Quotations Of The Week. Democratic Party leader Zoran "Djindjic and [former NATO Secretary General Javier] Solana agreed yesterday on some scholarships.... Solana, as you know, personifies the formal decision to bomb Yugoslavia [in 1999]. His wrinkled face will never be erased from the memories of the Serbian nation. Djindjic's effort to dignify this face with Serbian children is so low, so revolting that the only possible reaction would be disgust if it were not for condemnation." -- Indicted war criminal and Yugoslav Deputy Prime Minister Nikola Sainovic, in Belgrade on 22 June. Quoted by Reuters.
"And the daddy of them all--160-mm, that's the largest mortar I've ever seen. That is a massive piece of kit. You could do a vast amount of damage with that. There are 13 of those in total." -- British Captain Steve Jermys, showing Reuters' Hugh Pain around KFOR's recent haul of UCK weapons from the Drenica valley on 21 June.

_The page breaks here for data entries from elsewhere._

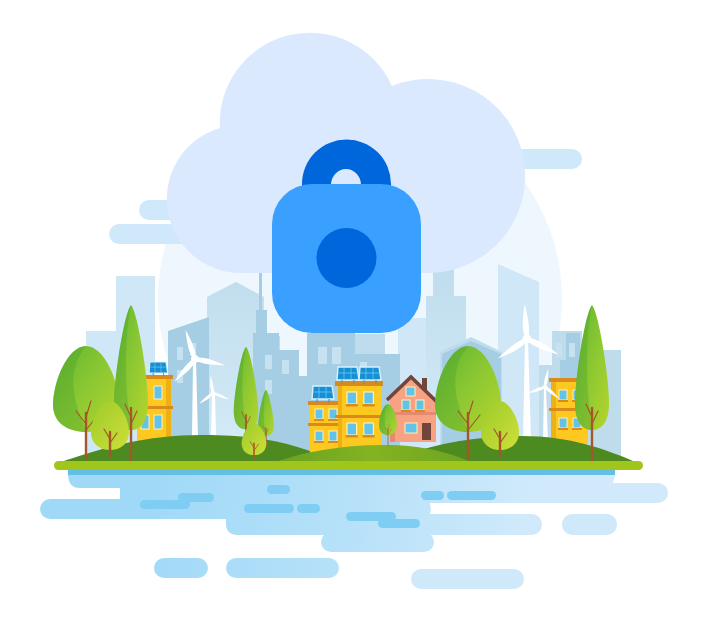
<!DOCTYPE html>
<html lang="en">
<head>
<meta charset="utf-8">
<title>Secure cloud over a green city</title>
<style>
:root {
  --halo: #eff7fe; --cloud: #dbe9fe; --mist: #cfe9fb;
  --far: #cfe7f6; --mid: #bfdcec; --near: #a5cde3; --pane: #c6e2f0;
  --lock: #3aa0ff; --lock-dark: #0066dc;
  --wall: #fdc921; --wall-shade: #eeb012; --trim: #d98a1c; --glass: #62c3ea;
  --brick: #f6a283; --brick-shade: #e58a70; --roof: #71443c;
  --hill: #4d8a20; --lawn: #a1c61b; --trunk: #a4572b; --ripple: #7fcdf2;
}
html, body { margin: 0; background: #fff; overflow: hidden; }
svg { display: block; width: 707px; height: 628px; }
.mist { fill: var(--mist); }
.far { fill: var(--far); }
.mid { fill: var(--mid); }
.near { fill: var(--near); }
.pane { fill: var(--pane); }
.trunk { fill: none; stroke: var(--trunk); stroke-width: 2.4; stroke-linecap: round; }
.twig { fill: none; stroke: var(--trunk); stroke-width: 1.2; stroke-linecap: round; }
.shade { fill: #3f9a2c; opacity: .3; }
.wall { fill: var(--wall); }
.wall-shade { fill: var(--wall-shade); }
.trim { fill: var(--trim); }
.glass { fill: var(--glass); stroke: #fff1b5; stroke-width: 1; }
.ripple { fill: var(--ripple); }
</style>
</head>
<body>
<svg viewBox="0 0 707 628" role="img" aria-label="Padlock on a cloud above a green city with wind turbines and solar panels">
<defs>
  <linearGradient id="leaf" x1="0" y1="0" x2="1" y2="1">
    <stop offset="0" stop-color="#5db531"/><stop offset=".5" stop-color="#8cc832"/><stop offset="1" stop-color="#b5d52d"/>
  </linearGradient>
  <linearGradient id="young-leaf" x1="0" y1="0" x2="1" y2="1">
    <stop offset="0" stop-color="#9ccb2b"/><stop offset="1" stop-color="#cfdf38"/>
  </linearGradient>
  <linearGradient id="lawn" x1="0" y1="0" x2="1" y2="0">
    <stop offset="0" stop-color="#65a01f"/><stop offset=".5" stop-color="#84b322"/><stop offset="1" stop-color="#6aa31f"/>
  </linearGradient>
  <linearGradient id="water" gradientUnits="userSpaceOnUse" x1="150" y1="470" x2="520" y2="560">
    <stop offset="0" stop-color="#9fd9f7"/><stop offset=".55" stop-color="#b7e1f9"/><stop offset="1" stop-color="#d0eafb"/>
  </linearGradient>
  <linearGradient id="fade" x1="0" y1="0" x2="0" y2="1">
    <stop offset="0" stop-color="#c0dded"/><stop offset="1" stop-color="#d5ebf8"/>
  </linearGradient>
  <g id="round-tree">
    <path fill="url(#leaf)" d="M0-113C18-113 33-78 33-54C33-36 18-27 0-27S-33-36-33-54C-33-78-18-113 0-113Z"/>
    <path class="shade" d="M0-113C-18-113-33-78-33-54C-33-36-18-27 0-27C-5-45-26-80 0-113Z"/>
    <path class="trunk" d="M0 0V-46"/>
    <path class="twig" d="M0-29L12-44M0-35L-10-48M0-42L5-58"/>
  </g>
  <g id="tall-tree">
    <path fill="url(#leaf)" d="M0-155C7-147 17-81 17-57C17-37 9-30 0-30S-17-37-17-57C-17-81-7-147 0-155Z"/>
    <path class="shade" d="M0-155C-7-147-17-81-17-57C-17-37-9-30 0-30C-4-60-9-110 0-155Z"/>
    <path class="trunk" d="M0 0V-52"/>
    <path class="twig" d="M0-36L6-49M0-43L-6-56"/>
  </g>
  <g id="young-tree">
    <path fill="url(#young-leaf)" d="M0-55C9-55 19-37 19-24C19-12 10-6 0-6S-19-12-19-24C-19-37-9-55 0-55Z"/>
    <path class="trunk" d="M0 0V-24"/>
    <path class="twig" d="M0-13L7-23M0-17L-6-27"/>
  </g>
  <path id="blade" d="M-2-2C-5-12-2-25 0-35C2-25 4-12 2-2Z"/>
  <g id="rotor">
    <use href="#blade"/><use href="#blade" transform="rotate(120)"/><use href="#blade" transform="rotate(240)"/>
    <circle r="4.5"/>
  </g>
  <g id="solar">
    <path d="M1 0H20L22 13H0Z" fill="#168fd4" stroke="#d8f2ff" stroke-width="1.4"/>
    <path d="M7 1V13M14 1V13M1 6H21" stroke="#69c9f1" stroke-width=".8"/>
    <path d="M5 13V17M17 13V17" stroke="#7b8c94" stroke-width="1.2"/>
  </g>
  <g id="window-pair">
    <rect class="glass" width="8" height="10"/><rect class="glass" x="14" width="8" height="10"/>
    <path class="trim" d="M-1 10H9V12H-1ZM13 10H23V12H13Z"/>
  </g>
</defs>

<g id="sky">
  <path fill="var(--halo)" d="M190 408A202 202 0 1 1 530 408V465H190Z"/>
  <g class="mist">
    <rect x="480" y="149" width="102" height="20" rx="10"/>
    <rect x="139" y="200" width="80" height="20" rx="10"/>
    <rect x="109" y="224" width="110" height="20" rx="10"/>
  </g>
</g>

<g id="skyline">
  <g class="far">
    <path d="M116 276H155V460H116ZM86 331H120V460H86Z"/>
    <path d="M498 264L539 282V460H498ZM426 296H433V268H454V296H466V460H426Z"/>
    <path d="M207 297L236 282L264 297V460H207ZM398 318H430V460H398Z"/>
  </g>
  <path fill="url(#fade)" d="M207 297L236 282L264 297V460H207ZM426 296H433V268H454V296H466V460H426Z"/>
  <g class="mid">
    <path d="M253 336H280V460H253ZM345 334H385V355H400V460H345ZM552 331H582V350H621V460H552Z"/>
    <path d="M440 352L471 337L502 352V460H440Z"/>
  </g>
  <g class="near">
    <path d="M168 331L209 317V460H168ZM259 265H262V310H267V333H279V350H299V460H253V333H256V310H259Z"/>
    <path d="M307 333H355V354H400V460H299V376H307ZM442 354L471 341L501 354V460H442ZM566 333H580V460H560V360H566Z"/>
  </g>
  <g class="pane">
    <path d="M177 347H183V360H177ZM190 343H196V356H190ZM177 370H183V383H177ZM318 347H327V364H318ZM332 347H341V364H332Z"/>
    <path d="M265 355H272V369H265ZM282 360H289V374H282ZM265 380H272V394H265ZM360 362H367V371H360ZM556 343H562V357H556ZM569 343H575V357H569Z"/>
  </g>
  <path fill="var(--mid)" d="M539 365H560V460H539ZM595 372H621V460H595Z"/>
</g>

<path id="cloud" fill="var(--cloud)" d="M242 273A74 74 0 0 1 220 128A90 90 0 0 1 392 86A97 97 0 1 1 428 273Z"/>

<g id="padlock">
  <path fill="var(--lock-dark)" d="M302 190V184A44.500 44.500 0 0 1 391 184V190Z"/>
  <path fill="var(--cloud)" d="M331 185A15 16 0 0 1 361 185Z"/>
  <rect x="272" y="184" width="149" height="149" rx="40" fill="var(--lock)"/>
  <circle cx="346.500" cy="258" r="30" fill="var(--lock-dark)"/>
</g>

<g id="water">
  <g fill="url(#water)">
    <path d="M68 470H615V472Q615 488 602 488H80Q68 488 68 474Z"/>
    <rect x="120" y="483" width="548" height="20" rx="10"/>
    <rect x="40" y="499" width="391" height="20" rx="10"/>
    <rect x="226" y="514" width="316" height="21" rx="10"/>
    <rect x="321" y="532" width="113" height="20" rx="10"/>
    <rect x="120" y="478" width="310" height="34" rx="10"/>
    <rect x="226" y="503" width="204" height="22"/>
    <rect x="154" y="558" width="54" height="20" rx="10"/>
    <rect x="226" y="558" width="113" height="20" rx="10"/>
  </g>
  <g class="mist">
    <rect x="562" y="514" width="55" height="21" rx="10"/>
    <rect x="411" y="569" width="113" height="20" rx="10"/>
  </g>
  <path fill="#65bfe4" d="M68 470H615V475H68Z"/>
  <g class="ripple">
    <rect x="140" y="500" width="50" height="9" rx="4.500"/>
    <rect x="178" y="493" width="36" height="9" rx="4.500"/>
    <rect x="267" y="485" width="23" height="9" rx="4.500"/>
    <rect x="244" y="504" width="50" height="9" rx="4.500"/>
    <rect x="297" y="504" width="23" height="9" rx="4.500"/>
    <rect x="346" y="512" width="50" height="9" rx="4.500"/>
    <rect x="378" y="519" width="42" height="9" rx="4.500"/>
    <rect x="421" y="491" width="23" height="9" rx="4.500"/>
    <rect x="447" y="491" width="49" height="9" rx="4.500"/>
  </g>
</g>

<g id="left-house">
  <rect class="wall" x="137" y="377" width="34" height="66"/>
  <rect class="wall-shade" x="166" y="377" width="5" height="66"/>
  <path class="trim" d="M137 375H173V379H137ZM137 406H173V409H137Z"/>
  <rect class="glass" x="154" y="386" width="8" height="13"/>
  <rect class="glass" x="154" y="415" width="8" height="14"/>
  <rect class="glass" x="141" y="415" width="8" height="14"/>
  <use href="#solar" transform="translate(149 362) scale(.85)"/>
</g>
<g id="right-house">
  <rect class="wall" x="551" y="380" width="37" height="64"/>
  <rect class="wall-shade" x="551" y="380" width="5" height="64"/>
  <path class="trim" d="M549 378H588V382H549ZM549 408H588V411H549Z"/>
  <use href="#window-pair" x="559" y="390"/>
  <use href="#window-pair" x="559" y="418"/>
</g>

<g id="turbines" fill="#fff">
  <path d="M193 360H196L198 437H192ZM212 393H215L216 437H211ZM525 340H528L531 438H523ZM544 388H546L548 441H543Z"/>
  <use href="#rotor" transform="translate(195 359) rotate(-18) scale(.88)"/>
  <use href="#rotor" transform="translate(213 393) rotate(-8) scale(.5)"/>
  <use href="#rotor" transform="translate(527 339) rotate(-4)"/>
  <use href="#rotor" transform="translate(545 387) rotate(10) scale(.53)"/>
</g>

<g id="hills">
  <path fill="var(--hill)" d="M58 463C105 447 145 435 202 435C265 435 295 444 340 463Z"/>
  <path fill="var(--hill)" d="M385 463C425 445 470 436 522 436C570 436 605 449 638 463Z"/>
</g>

<g id="town-houses">
  <rect class="wall" x="310" y="403" width="31" height="50"/>
  <path class="trim" d="M308 401H341V405H308ZM308 423H341V426H308Z"/>
  <use href="#window-pair" x="315" y="409"/>
  <use href="#window-pair" x="315" y="431"/>
  <rect class="wall" x="338" y="383" width="43" height="68"/>
  <rect class="wall-shade" x="338" y="383" width="4" height="68"/>
  <path class="trim" d="M335 381H383V386H335ZM335 415H383V418H335Z"/>
  <use href="#window-pair" transform="translate(347 392) scale(1.200)"/>
  <use href="#window-pair" transform="translate(347 423) scale(1.200)"/>
  <use href="#solar" x="312" y="386"/>
  <use href="#solar" x="337" y="367"/>
  <use href="#solar" x="359" y="367"/>
</g>
<g id="brick-house">
  <path fill="var(--brick)" d="M390 398L411 378L436 402V442H390Z"/>
  <path fill="var(--brick-shade)" d="M390 412H436V415H390ZM390 415H395V442H390Z"/>
  <path fill="none" stroke="var(--roof)" stroke-width="3.500" d="M387 400L411 377L439 404"/>
  <path fill="var(--roof)" d="M422 378H427V391L422 386Z"/>
  <rect class="glass" x="406" y="387" width="9" height="9"/>
  <use href="#window-pair" x="402" y="400"/>
  <rect class="glass" x="405" y="423" width="12" height="10"/>
  <rect x="422" y="423" width="9" height="17" fill="var(--roof)"/>
</g>

<g id="shore">
  <path fill="url(#lawn)" d="M267 465C300 452 340 445 384 445C425 445 452 453 477 465Z"/>
  <rect x="54" y="461" width="589" height="9" rx="4.500" fill="var(--lawn)"/>
</g>

<g id="trees">
  <use href="#round-tree" x="86" y="459"/>
  <use href="#tall-tree" x="131" y="460"/>
  <use href="#young-tree" x="110" y="456"/>
  <use href="#tall-tree" transform="translate(246 449) scale(.72 .66)"/>
  <use href="#tall-tree" transform="translate(266 447) scale(.46 .37)"/>
  <use href="#young-tree" transform="translate(254 459) scale(.65)"/>
  <use href="#round-tree" transform="translate(388 445) scale(.27 .36)"/>
  <use href="#round-tree" x="468" y="459"/>
  <use href="#young-tree" x="500" y="456"/>
  <use href="#tall-tree" x="592" y="460"/>
</g>
</svg>
</body>
</html>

Pain described the British officers' account of their discovery as "Tutankhamun's tomb." The find came about only because one sergeant spotted something on a hillside that seemed "somehow not quite right." The something turned out to be a lintel next to a padlocked door that led to a bunker.
"The yield of the first two bunkers has been estimated to fully outfit two heavy infantry companies, eliminate the entire population of Prishtina, and destroy 900-1,000 tanks." -- KFOR leaflet quoted by Pain.